=== Section Start ===
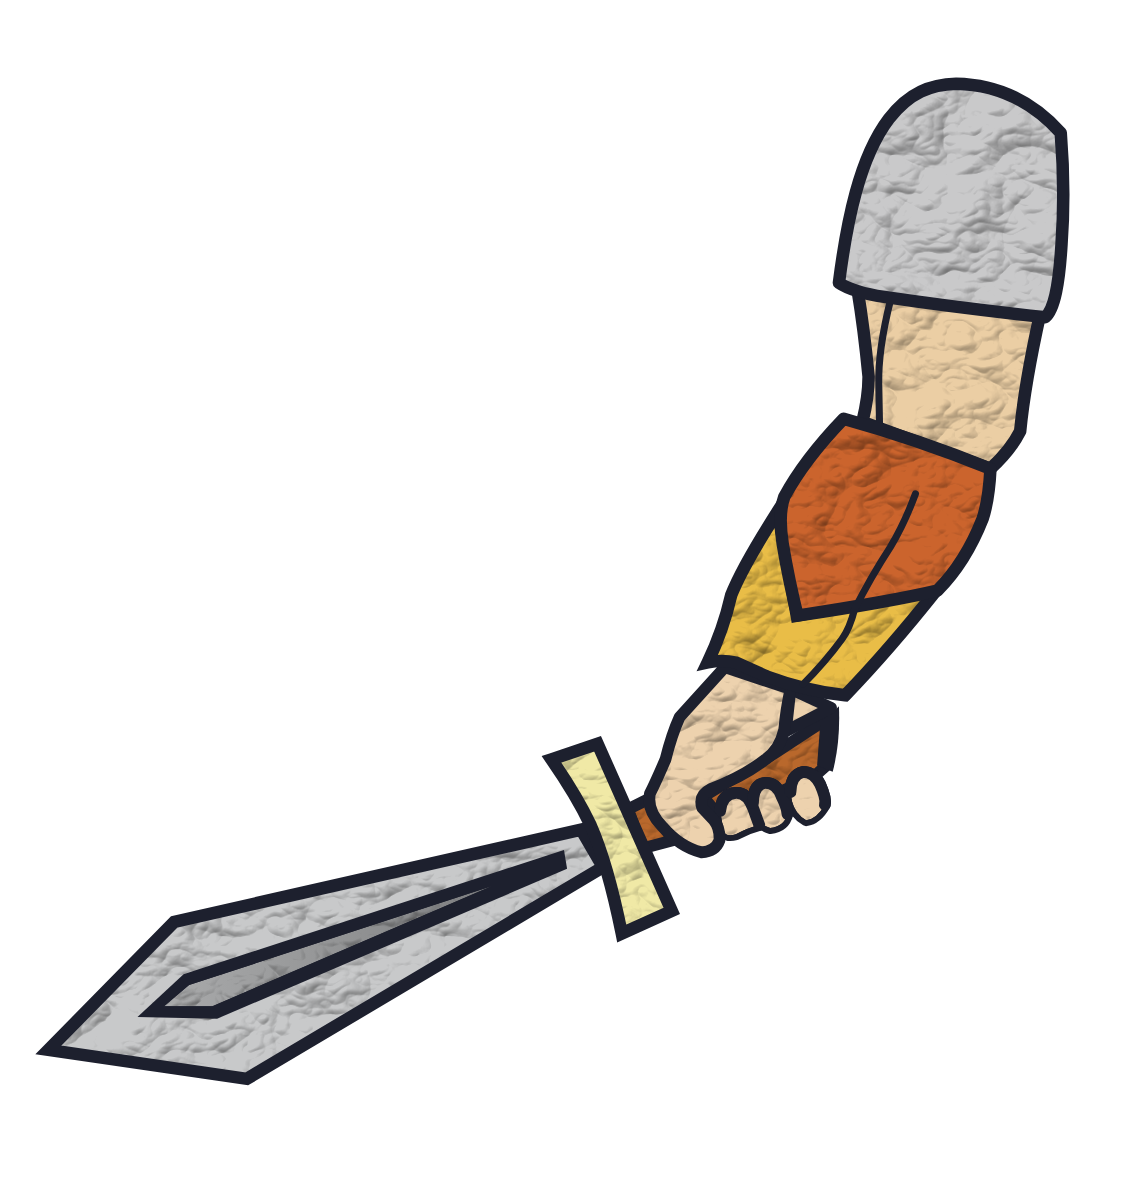
<!DOCTYPE html>
<html lang="en">
<head>
<meta charset="utf-8">
<title>Sword arm</title>
<style>
  :root {
    --paper: #ffffff;
    --ink: #1d202e;
    --sleeve: #c9c9ca;
    --skin: #ebcea4;
    --hand: #edd2ae;
    --bracer: #cb642d;
    --cuff: #e9bd47;
    --steel: #c8c9ca;
    --fuller: #979899;
    --guard: #f0e9a6;
    --grip: #b9682c;
  }
  html, body { margin: 0; padding: 0; background: var(--paper); overflow: hidden; }
  .artboard { display: block; width: 1142px; height: 1200px; background: var(--paper); }
  .outline { fill: none; stroke: var(--ink); stroke-width: 8; stroke-linejoin: miter; stroke-linecap: butt; }
  .soft { stroke-linejoin: round; stroke-linecap: round; }
  .hand-line { stroke-width: 7.5; }
  .fine { stroke-width: 4.5; stroke-linecap: round; stroke-linejoin: round; }
  .ink { fill: var(--ink); }
  .sleeve { fill: var(--sleeve); }
  .skin { fill: var(--skin); }
  .hand { fill: var(--hand); }
  .bracer { fill: var(--bracer); }
  .cuff { fill: var(--cuff); }
  .steel { fill: var(--steel); }
  .fuller { fill: url(#fuller-shade); }
  .guard { fill: var(--guard); }
  .grip { fill: var(--grip); }
</style>
</head>
<body>
<svg class="artboard" viewBox="0 0 731 768" role="img" aria-label="Bent arm with a grey sleeve and an orange and yellow bracer, gripping a short sword">
  <defs>
    <filter id="crumple" x="0" y="0" width="731" height="768" filterUnits="userSpaceOnUse" color-interpolation-filters="sRGB">
      <feTurbulence type="turbulence" baseFrequency="0.014 0.02" numOctaves="4" seed="11" result="folds"/>
      <feDiffuseLighting in="folds" surfaceScale="9" diffuseConstant="1.16" lighting-color="#ffffff" result="light">
        <feDistantLight azimuth="235" elevation="60"/>
      </feDiffuseLighting>
      <feComposite in="SourceGraphic" in2="light" operator="arithmetic" k1="0.5" k2="0.5" k3="0" k4="0" result="lit"/>
      <feComposite in="lit" in2="SourceGraphic" operator="in"/>
    </filter>
    <linearGradient id="fuller-shade" x1="0" y1="0" x2="1" y2="0">
      <stop offset="0" stop-color="#a9aaab"/>
      <stop offset="0.4" stop-color="#999a9b"/>
      <stop offset="1" stop-color="#7e7f81"/>
    </linearGradient>

    <path id="blade" d="M31 672 L111.500 590 L372 531 L386 555 L158 690.500 Z"/>
    <path id="guard-bar" d="M353 486 L382.500 476 L430 583 L398 597.500 Q389 553 378 528 Q369 509 353 486 Z"/>
    <path id="grip-neck" d="M402 518 L418 510 L430 538 L411 543 Z"/>
    <path id="grip-end" d="M450 510 L496 482 L531 459 L530 489 L521 497 L462 524 Z"/>

    <path id="thumb-hand" d="M464 427 L435 459 Q430 470 426 486 Q420 500 416 508 Q414 519 424 529 Q435 542 449 545.500 Q458 545 460.500 538 Q461 530 457 525 L449.500 517 Q447 509 455 505 Q476 497 490 486 Q499 480 502 467 Q503 455 506 441 Z"/>
    <path id="wrist" d="M506 441 L532 453 L503 468 Z"/>
    <path id="finger-a" d="M461 519 Q462 508 471 507.500 Q478 507 482 517 L486 528 Q478 530 471 534 Q464 536 463 531 Z"/>
    <path id="finger-b" d="M482 514 Q482 502 490 501 Q497 501 500 509 Q504 517 504 521 Q502 529 493 530 Q486 528 484 521 Z"/>
    <path id="finger-c" d="M506 507 Q506 496 514 494 Q521 494 525 502 Q529 511 528 515 Q523 524 516 525 Q509 521 507 513 Z"/>

    <path id="cuff-shape" d="M498 327 Q475 363 468 381 Q463 403 453 424 Q462 422 471 424 Q482 429 491 433 Q515 442 541 445 Q569 416 600 377 L510 394 Z"/>
    <path id="bracer-shape" d="M540 268 Q587 281 634 300 Q633 320 629 332 Q618 360 600 378 Q570 385 510.500 394 Q505 372 501 348 Q498 329 502 318 Q515 294 540 268 Z"/>
    <path id="upper-arm" d="M549 186 Q553 210 556 241 Q556 254 552 270 L634 300 Q647 288 653 276 Q656 245 666 200 Z"/>
    <path id="sleeve-cap" d="M537 181 C542 142 550 101 569 76 C582 59 596 54 612 53.500 C639 54 661 65 679 85 C681 110 681 135 679.500 156 C678 181 675 198 669 203 C632 199 593 194 566 190 Q546 187 537 181 Z"/>
  </defs>

  <g id="sword">
    <g filter="url(#crumple)">
      <use href="#blade" class="steel"/>
    </g>
    <use href="#blade" class="outline"/>
    <path class="ink" d="M88 651 L117.500 623.500 L361 544 L363 556 L139 652 Z"/>
    <path class="fuller" filter="url(#crumple)" d="M105 644 L121 630.500 L315 567 L136 644 Z"/>
    <g filter="url(#crumple)">
      <use href="#grip-neck" class="grip"/>
      <use href="#grip-end" class="grip"/>
    </g>
    <use href="#grip-neck" class="outline hand-line"/>
    <use href="#grip-end" class="outline hand-line"/>
    <path class="ink" d="M525 464 L537 452 Q538 475 533 494 L523 490 Z"/>
    <use href="#guard-bar" class="guard" filter="url(#crumple)"/>
    <use href="#guard-bar" class="outline"/>
  </g>

  <g id="fist">
    <g class="outline soft hand-line">
      <use href="#finger-a"/>
      <use href="#finger-b"/>
      <use href="#finger-c"/>
    </g>
    <g class="hand" filter="url(#crumple)">
      <use href="#finger-a"/>
      <use href="#finger-b"/>
      <use href="#finger-c"/>
      <use href="#wrist"/>
      <use href="#thumb-hand"/>
    </g>
    <g class="outline soft hand-line">
      <path d="M461 519 Q462 508 471 507.500 Q478 507 482 517 L486 528"/>
      <path d="M482 514 Q482 502 490 501 Q497 501 500 509 Q504 517 504 521"/>
      <path d="M506 507 Q506 496 514 494 Q521 494 525 502 Q529 511 528 515"/>
      <use href="#wrist"/>
      <use href="#thumb-hand"/>
    </g>
  </g>

  <g id="arm">
    <use href="#upper-arm" class="skin" filter="url(#crumple)"/>
    <use href="#upper-arm" class="outline soft"/>
    <path class="outline fine" d="M570 192 Q562 224 562.500 246 L563 272"/>
    <use href="#cuff-shape" class="cuff" filter="url(#crumple)"/>
    <use href="#cuff-shape" class="outline"/>
    <use href="#bracer-shape" class="bracer" filter="url(#crumple)"/>
    <use href="#bracer-shape" class="outline soft"/>
    <path class="outline fine" d="M586 316 Q579 335 570 350 Q557 370 547 390 Q544 402 539 409 Q528 424 514 438"/>
    <use href="#sleeve-cap" class="sleeve" filter="url(#crumple)"/>
    <use href="#sleeve-cap" class="outline soft"/>
  </g>
</svg>
</body>
</html>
=== Section End ===
Your answer must be every line from the entries that contains the string "crumple", copied as it stands.

    <filter id="crumple" x="0" y="0" width="731" height="768" filterUnits="userSpaceOnUse" color-interpolation-filters="sRGB">
    <g filter="url(#crumple)">
    <path class="fuller" filter="url(#crumple)" d="M105 644 L121 630.500 L315 567 L136 644 Z"/>
    <g filter="url(#crumple)">
    <use href="#guard-bar" class="guard" filter="url(#crumple)"/>
    <g class="hand" filter="url(#crumple)">
    <use href="#upper-arm" class="skin" filter="url(#crumple)"/>
    <use href="#cuff-shape" class="cuff" filter="url(#crumple)"/>
    <use href="#bracer-shape" class="bracer" filter="url(#crumple)"/>
    <use href="#sleeve-cap" class="sleeve" filter="url(#crumple)"/>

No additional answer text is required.